§ PROBLEM TO SOLVE: Could you print all the entries exactly?

§ SUPPLIED ENTRIES:
********************

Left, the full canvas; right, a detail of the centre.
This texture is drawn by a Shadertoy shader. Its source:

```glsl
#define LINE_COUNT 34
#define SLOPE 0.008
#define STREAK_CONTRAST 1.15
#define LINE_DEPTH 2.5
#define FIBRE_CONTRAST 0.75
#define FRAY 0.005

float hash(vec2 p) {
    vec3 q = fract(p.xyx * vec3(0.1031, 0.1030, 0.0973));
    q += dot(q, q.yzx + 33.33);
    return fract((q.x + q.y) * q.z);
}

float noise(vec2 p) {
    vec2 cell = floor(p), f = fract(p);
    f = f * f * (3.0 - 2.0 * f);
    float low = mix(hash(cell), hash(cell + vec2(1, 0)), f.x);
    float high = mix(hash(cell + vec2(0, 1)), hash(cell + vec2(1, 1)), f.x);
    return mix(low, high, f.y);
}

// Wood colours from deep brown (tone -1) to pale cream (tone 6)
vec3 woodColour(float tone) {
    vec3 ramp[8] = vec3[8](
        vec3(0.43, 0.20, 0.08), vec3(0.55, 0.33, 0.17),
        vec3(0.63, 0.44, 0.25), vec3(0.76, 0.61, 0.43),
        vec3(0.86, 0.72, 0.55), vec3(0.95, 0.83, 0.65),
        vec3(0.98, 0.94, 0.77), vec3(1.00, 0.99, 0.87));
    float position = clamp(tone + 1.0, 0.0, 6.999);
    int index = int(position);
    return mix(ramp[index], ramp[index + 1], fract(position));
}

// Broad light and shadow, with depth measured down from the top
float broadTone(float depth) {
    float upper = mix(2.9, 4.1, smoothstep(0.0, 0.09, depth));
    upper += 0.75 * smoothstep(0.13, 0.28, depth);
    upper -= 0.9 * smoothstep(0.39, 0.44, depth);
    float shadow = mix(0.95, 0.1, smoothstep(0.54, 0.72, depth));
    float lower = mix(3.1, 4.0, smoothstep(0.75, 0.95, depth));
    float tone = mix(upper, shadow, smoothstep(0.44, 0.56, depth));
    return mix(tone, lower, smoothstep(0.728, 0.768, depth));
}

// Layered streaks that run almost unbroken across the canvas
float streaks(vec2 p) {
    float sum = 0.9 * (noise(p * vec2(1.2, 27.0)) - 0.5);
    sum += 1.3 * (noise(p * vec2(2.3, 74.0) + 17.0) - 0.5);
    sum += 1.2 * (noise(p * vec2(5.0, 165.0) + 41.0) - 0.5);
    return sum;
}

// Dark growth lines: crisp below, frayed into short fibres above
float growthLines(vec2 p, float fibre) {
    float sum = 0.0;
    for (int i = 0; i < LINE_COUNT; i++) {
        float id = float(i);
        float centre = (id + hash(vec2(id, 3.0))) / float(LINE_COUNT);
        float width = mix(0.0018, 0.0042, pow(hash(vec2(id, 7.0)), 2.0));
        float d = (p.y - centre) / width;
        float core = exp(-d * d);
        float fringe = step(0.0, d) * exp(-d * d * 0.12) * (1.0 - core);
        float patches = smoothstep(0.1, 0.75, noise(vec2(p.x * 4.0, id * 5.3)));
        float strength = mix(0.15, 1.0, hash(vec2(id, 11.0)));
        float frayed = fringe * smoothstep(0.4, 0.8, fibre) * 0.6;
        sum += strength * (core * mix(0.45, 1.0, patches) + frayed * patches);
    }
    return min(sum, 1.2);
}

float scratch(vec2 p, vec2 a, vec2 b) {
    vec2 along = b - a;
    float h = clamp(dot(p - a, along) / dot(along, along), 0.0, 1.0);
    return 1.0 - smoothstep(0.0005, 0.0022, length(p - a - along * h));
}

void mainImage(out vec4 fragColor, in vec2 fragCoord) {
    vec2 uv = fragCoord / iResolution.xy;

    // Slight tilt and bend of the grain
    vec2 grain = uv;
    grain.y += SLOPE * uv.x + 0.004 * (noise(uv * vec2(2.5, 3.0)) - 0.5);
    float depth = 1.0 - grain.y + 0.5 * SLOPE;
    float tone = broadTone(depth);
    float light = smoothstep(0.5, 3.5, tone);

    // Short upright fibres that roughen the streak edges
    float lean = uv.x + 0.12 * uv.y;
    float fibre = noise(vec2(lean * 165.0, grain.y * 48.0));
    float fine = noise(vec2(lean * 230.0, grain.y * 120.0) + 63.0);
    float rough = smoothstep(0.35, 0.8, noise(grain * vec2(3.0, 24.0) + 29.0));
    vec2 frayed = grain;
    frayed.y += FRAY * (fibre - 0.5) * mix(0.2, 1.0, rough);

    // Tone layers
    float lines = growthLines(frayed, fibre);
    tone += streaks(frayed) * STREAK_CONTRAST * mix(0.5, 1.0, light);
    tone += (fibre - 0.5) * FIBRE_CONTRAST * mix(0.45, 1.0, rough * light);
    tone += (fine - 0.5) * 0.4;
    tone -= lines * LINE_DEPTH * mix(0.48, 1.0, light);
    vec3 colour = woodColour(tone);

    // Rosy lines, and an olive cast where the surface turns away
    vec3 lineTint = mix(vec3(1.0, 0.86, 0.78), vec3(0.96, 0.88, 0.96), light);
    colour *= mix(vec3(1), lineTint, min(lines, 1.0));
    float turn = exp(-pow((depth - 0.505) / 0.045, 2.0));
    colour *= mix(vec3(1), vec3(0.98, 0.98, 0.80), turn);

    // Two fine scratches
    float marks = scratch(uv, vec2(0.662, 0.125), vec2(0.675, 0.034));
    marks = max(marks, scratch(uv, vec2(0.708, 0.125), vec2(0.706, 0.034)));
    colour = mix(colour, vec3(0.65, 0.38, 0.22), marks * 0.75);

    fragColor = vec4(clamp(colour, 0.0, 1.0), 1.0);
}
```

********************

§ EXERCISE SOLUTION:
Left, the full canvas; right, a detail of the centre.
This texture is drawn by a Shadertoy shader. Its source:

```glsl
#define LINE_COUNT 34
#define SLOPE 0.008
#define STREAK_CONTRAST 1.15
#define LINE_DEPTH 2.5
#define FIBRE_CONTRAST 0.75
#define FRAY 0.005

float hash(vec2 p) {
    vec3 q = fract(p.xyx * vec3(0.1031, 0.1030, 0.0973));
    q += dot(q, q.yzx + 33.33);
    return fract((q.x + q.y) * q.z);
}

float noise(vec2 p) {
    vec2 cell = floor(p), f = fract(p);
    f = f * f * (3.0 - 2.0 * f);
    float low = mix(hash(cell), hash(cell + vec2(1, 0)), f.x);
    float high = mix(hash(cell + vec2(0, 1)), hash(cell + vec2(1, 1)), f.x);
    return mix(low, high, f.y);
}

// Wood colours from deep brown (tone -1) to pale cream (tone 6)
vec3 woodColour(float tone) {
    vec3 ramp[8] = vec3[8](
        vec3(0.43, 0.20, 0.08), vec3(0.55, 0.33, 0.17),
        vec3(0.63, 0.44, 0.25), vec3(0.76, 0.61, 0.43),
        vec3(0.86, 0.72, 0.55), vec3(0.95, 0.83, 0.65),
        vec3(0.98, 0.94, 0.77), vec3(1.00, 0.99, 0.87));
    float position = clamp(tone + 1.0, 0.0, 6.999);
    int index = int(position);
    return mix(ramp[index], ramp[index + 1], fract(position));
}

// Broad light and shadow, with depth measured down from the top
float broadTone(float depth) {
    float upper = mix(2.9, 4.1, smoothstep(0.0, 0.09, depth));
    upper += 0.75 * smoothstep(0.13, 0.28, depth);
    upper -= 0.9 * smoothstep(0.39, 0.44, depth);
    float shadow = mix(0.95, 0.1, smoothstep(0.54, 0.72, depth));
    float lower = mix(3.1, 4.0, smoothstep(0.75, 0.95, depth));
    float tone = mix(upper, shadow, smoothstep(0.44, 0.56, depth));
    return mix(tone, lower, smoothstep(0.728, 0.768, depth));
}

// Layered streaks that run almost unbroken across the canvas
float streaks(vec2 p) {
    float sum = 0.9 * (noise(p * vec2(1.2, 27.0)) - 0.5);
    sum += 1.3 * (noise(p * vec2(2.3, 74.0) + 17.0) - 0.5);
    sum += 1.2 * (noise(p * vec2(5.0, 165.0) + 41.0) - 0.5);
    return sum;
}

// Dark growth lines: crisp below, frayed into short fibres above
float growthLines(vec2 p, float fibre) {
    float sum = 0.0;
    for (int i = 0; i < LINE_COUNT; i++) {
        float id = float(i);
        float centre = (id + hash(vec2(id, 3.0))) / float(LINE_COUNT);
        float width = mix(0.0018, 0.0042, pow(hash(vec2(id, 7.0)), 2.0));
        float d = (p.y - centre) / width;
        float core = exp(-d * d);
        float fringe = step(0.0, d) * exp(-d * d * 0.12) * (1.0 - core);
        float patches = smoothstep(0.1, 0.75, noise(vec2(p.x * 4.0, id * 5.3)));
        float strength = mix(0.15, 1.0, hash(vec2(id, 11.0)));
        float frayed = fringe * smoothstep(0.4, 0.8, fibre) * 0.6;
        sum += strength * (core * mix(0.45, 1.0, patches) + frayed * patches);
    }
    return min(sum, 1.2);
}

float scratch(vec2 p, vec2 a, vec2 b) {
    vec2 along = b - a;
    float h = clamp(dot(p - a, along) / dot(along, along), 0.0, 1.0);
    return 1.0 - smoothstep(0.0005, 0.0022, length(p - a - along * h));
}

void mainImage(out vec4 fragColor, in vec2 fragCoord) {
    vec2 uv = fragCoord / iResolution.xy;

    // Slight tilt and bend of the grain
    vec2 grain = uv;
    grain.y += SLOPE * uv.x + 0.004 * (noise(uv * vec2(2.5, 3.0)) - 0.5);
    float depth = 1.0 - grain.y + 0.5 * SLOPE;
    float tone = broadTone(depth);
    float light = smoothstep(0.5, 3.5, tone);

    // Short upright fibres that roughen the streak edges
    float lean = uv.x + 0.12 * uv.y;
    float fibre = noise(vec2(lean * 165.0, grain.y * 48.0));
    float fine = noise(vec2(lean * 230.0, grain.y * 120.0) + 63.0);
    float rough = smoothstep(0.35, 0.8, noise(grain * vec2(3.0, 24.0) + 29.0));
    vec2 frayed = grain;
    frayed.y += FRAY * (fibre - 0.5) * mix(0.2, 1.0, rough);

    // Tone layers
    float lines = growthLines(frayed, fibre);
    tone += streaks(frayed) * STREAK_CONTRAST * mix(0.5, 1.0, light);
    tone += (fibre - 0.5) * FIBRE_CONTRAST * mix(0.45, 1.0, rough * light);
    tone += (fine - 0.5) * 0.4;
    tone -= lines * LINE_DEPTH * mix(0.48, 1.0, light);
    vec3 colour = woodColour(tone);

    // Rosy lines, and an olive cast where the surface turns away
    vec3 lineTint = mix(vec3(1.0, 0.86, 0.78), vec3(0.96, 0.88, 0.96), light);
    colour *= mix(vec3(1), lineTint, min(lines, 1.0));
    float turn = exp(-pow((depth - 0.505) / 0.045, 2.0));
    colour *= mix(vec3(1), vec3(0.98, 0.98, 0.80), turn);

    // Two fine scratches
    float marks = scratch(uv, vec2(0.662, 0.125), vec2(0.675, 0.034));
    marks = max(marks, scratch(uv, vec2(0.708, 0.125), vec2(0.706, 0.034)));
    colour = mix(colour, vec3(0.65, 0.38, 0.22), marks * 0.75);

    fragColor = vec4(clamp(colour, 0.0, 1.0), 1.0);
}
```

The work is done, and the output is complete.